Army's research command ups ante in nationwide thrust to grow systems engineering
April 21, 2011
- Systems engineering makes systems work by integrating together more specialized, engineering disciplines
- 20 Universities and the DoD are researching and collaborating to advance the systems engineering discipline
- Thousands of Army engineers joined the academic community to advance this critical engineering art
- Soldiers will benefit from state-of-the-art systems engineering while their input advances the state-of-the-art
HOBOKEN, N.J. -- At a ceremony here April 18, the U.S. Army Research Development and Engineering Command (RDECOM) signed on with the nation's leading systems engineering professors who are collaborating across the nation to meet a Defense Department need to reclaim excellence in a critical skill.
Signing a Cooperative Research and Development Agreement (CRADA) were the Commanding General of RDECOM, Maj. Gen. Nickolas Justice and George Korfiatis, provost and interim president of Stevens Institute of Technology, who signed the document at his campus for the Systems Engineering Research Center (SERC).
The SERC is a collaborative network of 20 U.S. research institutions and over 200 researchers. Among its centers are the University of Southern California, Purdue, Texas A&M and the Naval Postgraduate School.
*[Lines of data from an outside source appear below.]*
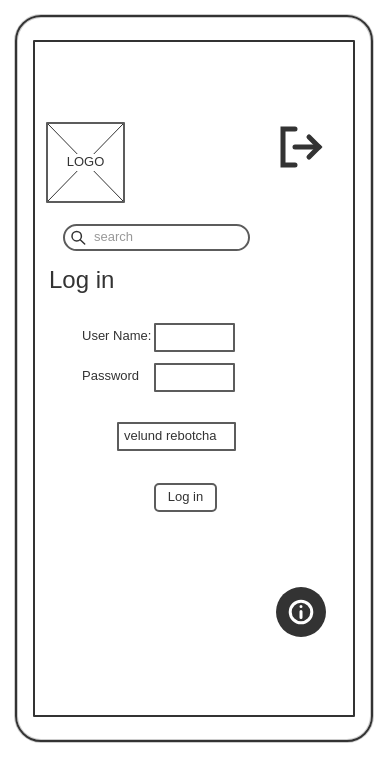
<!DOCTYPE html>
<html lang="en">
<head>
<meta charset="utf-8">
<title>Log in wireframe</title>
<style>
:root { --ink: #333; --line: #5c5c5c; --edge: #ccc; --paper: #fff; --hint: #999; }
* { box-sizing: border-box; margin: 0; }
body {
  width: 388px; height: 757px; padding: 15px; overflow: hidden;
  background: var(--paper); color: var(--ink);
  font: 13px/15px "Liberation Sans", Arial, sans-serif;
}
svg { display: block; fill: none; stroke: var(--ink); }
a { color: inherit; text-decoration: none; }
.device {
  width: 358px; height: 727px; padding: 23px 16px;
  border: 2px solid var(--ink); border-radius: 26px;
  box-shadow: 0 0 0 1px var(--edge), inset 0 0 0 1px var(--edge);
}
.screen {
  height: 677px; padding: 80px 30px 0 11px;
  border: 2px solid var(--ink); border-radius: 1px;
}
.outlined {
  display: flex; align-items: center;
  border: 2px solid var(--line); border-radius: 1px;
}
.top-bar { display: flex; justify-content: space-between; }
.logo { position: relative; justify-content: center; width: 79px; height: 81px; }
.logo svg { position: absolute; inset: 0; }
.logo span { position: relative; padding: 0 0 2px; margin-bottom: 1px; background: var(--paper); }
.sign-out { margin-top: 4px; }
.search {
  width: 187px; height: 27px; margin: 21px 0 0 17px;
  padding: 0 5px; gap: 7px; border-radius: 14px; color: var(--hint);
}
.search span { margin-bottom: 2px; }
h1 { margin: 15px 0 0 3px; font-size: 24px; line-height: 28px; font-weight: 400; }
.credentials {
  display: grid; grid-template-columns: 72px 81px; grid-auto-rows: 29px;
  row-gap: 11px; align-items: center; margin: 29px 0 0 36px;
}
.credentials span { margin-bottom: 4px; white-space: nowrap; }
.field { height: 29px; }
.captcha { width: 119px; height: 29px; margin: 30px 0 0 71px; padding: 0 0 2px 5px; white-space: nowrap; }
.submit {
  justify-content: center; width: 63px; height: 29px;
  margin: 32px 0 0 108px; padding-bottom: 2px; border-radius: 5px;
}
.info {
  display: grid; place-items: center; width: 50px; height: 50px;
  margin: 75px 0 0 230px; border-radius: 50%; background: var(--ink);
}
.info svg { stroke: var(--paper); }
</style>
</head>
<body>
<div class="device">
  <main class="screen">
    <header class="top-bar">
      <div class="logo outlined">
        <svg width="75" height="77" aria-hidden="true"><path d="M0 0 75 77M75 0 0 77"/></svg>
        <span>LOGO</span>
      </div>
      <a class="sign-out" href="#" aria-label="Sign out">
        <svg width="43" height="42" stroke-width="5" stroke-linecap="round" aria-hidden="true">
          <path d="M15 3H3V39H15M15 21H39"/>
          <path d="M29 11 39 21 29 31"/>
        </svg>
      </a>
    </header>
    <div class="search outlined">
      <svg width="17" height="17" stroke-width="1.5" stroke-linecap="round" aria-hidden="true">
        <circle cx="6.7" cy="7.2" r="4.7"/><path d="M10.2 10.7 14.7 15"/>
      </svg>
      <span>search</span>
    </div>
    <h1>Log in</h1>
    <div class="credentials">
      <span>User Name:</span><div class="field outlined"></div>
      <span>Password</span><div class="field outlined"></div>
    </div>
    <div class="captcha outlined">velund rebotcha</div>
    <a class="submit outlined" href="#">Log in</a>
    <a class="info" href="#" aria-label="Information">
      <svg width="26" height="26" stroke-width="3" stroke-linecap="round" aria-hidden="true">
        <circle cx="13" cy="13" r="10.8"/>
        <path d="M13 7.4V7.6M13 12.5V18.5"/>
      </svg>
    </a>
  </main>
</div>
</body>
</html>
It is designated a University Affiliated Research Program by the Defense Department to ensure that essential engineering and technology capabilities of importance to the DoD are maintained.
The CRADA provides a partnership framework where academics in the SERC can perform technical tasks that deliver state-of-the-art research to RDECOM engineers who develop complex systems for Soldiers. "It represents the future in terms of how the university researcher, government and industry can collaborate in a very meaningful and big way," said Korfiatis.
Within the SERC, each partner institution takes a lead role researching various aspects of the systems engineering discipline. Topic examples include, "systems thinking," "human/technology interaction in complex systems," "life cycle models," and "practices and tools."
The new partnership avails the open and unbounded aspects of the academic environment to the Army's systems engineers. "It's an environment where industry, people from government and academic institutions can attain clarity, and clarity means solutions," said Justice. "It builds on an opportunity for our young engineers to continue to grow in an ever evolving academic field."
For the SERC, the partnership will advance systems engineering models, methods, principles and practices as they work on projects with the engineers in RDECOM who work closely with military system users - the Soldiers - giving academics valuable insights into the needs that drive development of complex systems, said Korfiatis.
"Academics produce their best products when they are engaged with people in the field," said Kristen Baldwin, Principal Deputy, Deputy Assistant Secretary of Defense, Systems Engineering. "Systems engineering is a field discipline."
SERC research is transferred into systems engineering degree programs, according to the SERC website: http://www.sercuarc.org.
The website addresses the SERC's goal to meet systems engineering's current challenges in its role as the integrating discipline among more specific engineering disciplines: A perception that it is unable to keep up with the existing complexity, collaboration and pace of technology, and engineering's recent focus on highly specialized technical areas without predicting the subtleties of the interactions between those areas.
Falling short of the demand for systems engineering skills would create a "critical crisis," said Justice. Interest in systems engineering had once been more "vibrant," and the new partnership is an opportunity: "This can spark a resurgence in systems engineering as a field of interest, as it was during the post World War II period and with the space program."
Korfiatis said the partnership would lead to a pipeline that helps transition personnel between the government and academic worlds. "Leaders in the Army recognize the value of a well-educated and talented workforce, he said. "We're doing the best that we can in the partner universities to provide such a pipeline for you."
Baldwin said the CRADA will create new opportunities for strong relationships that exist between RDECOM centers and academic institutions, like New Jersey's Armament Research and Engineering Center and Stevens Institute of Technology; Alabama's University of Alabama Huntsville and the Aviation and Missile Research Development and Engineering Center, and Detroit's Wayne State and the Tank and Automotive Research Development and Engineering Center.
Director of the ARDEC, Gerardo Melendez, said he hopes word will travel among his scientists and engineers about the potential for the new arrangement. "It's a tremendous capability that is now available to them," he said.
"The Army is leading the way, out front, on point, in establishing the strategic relationship with the SERC," said Baldwin.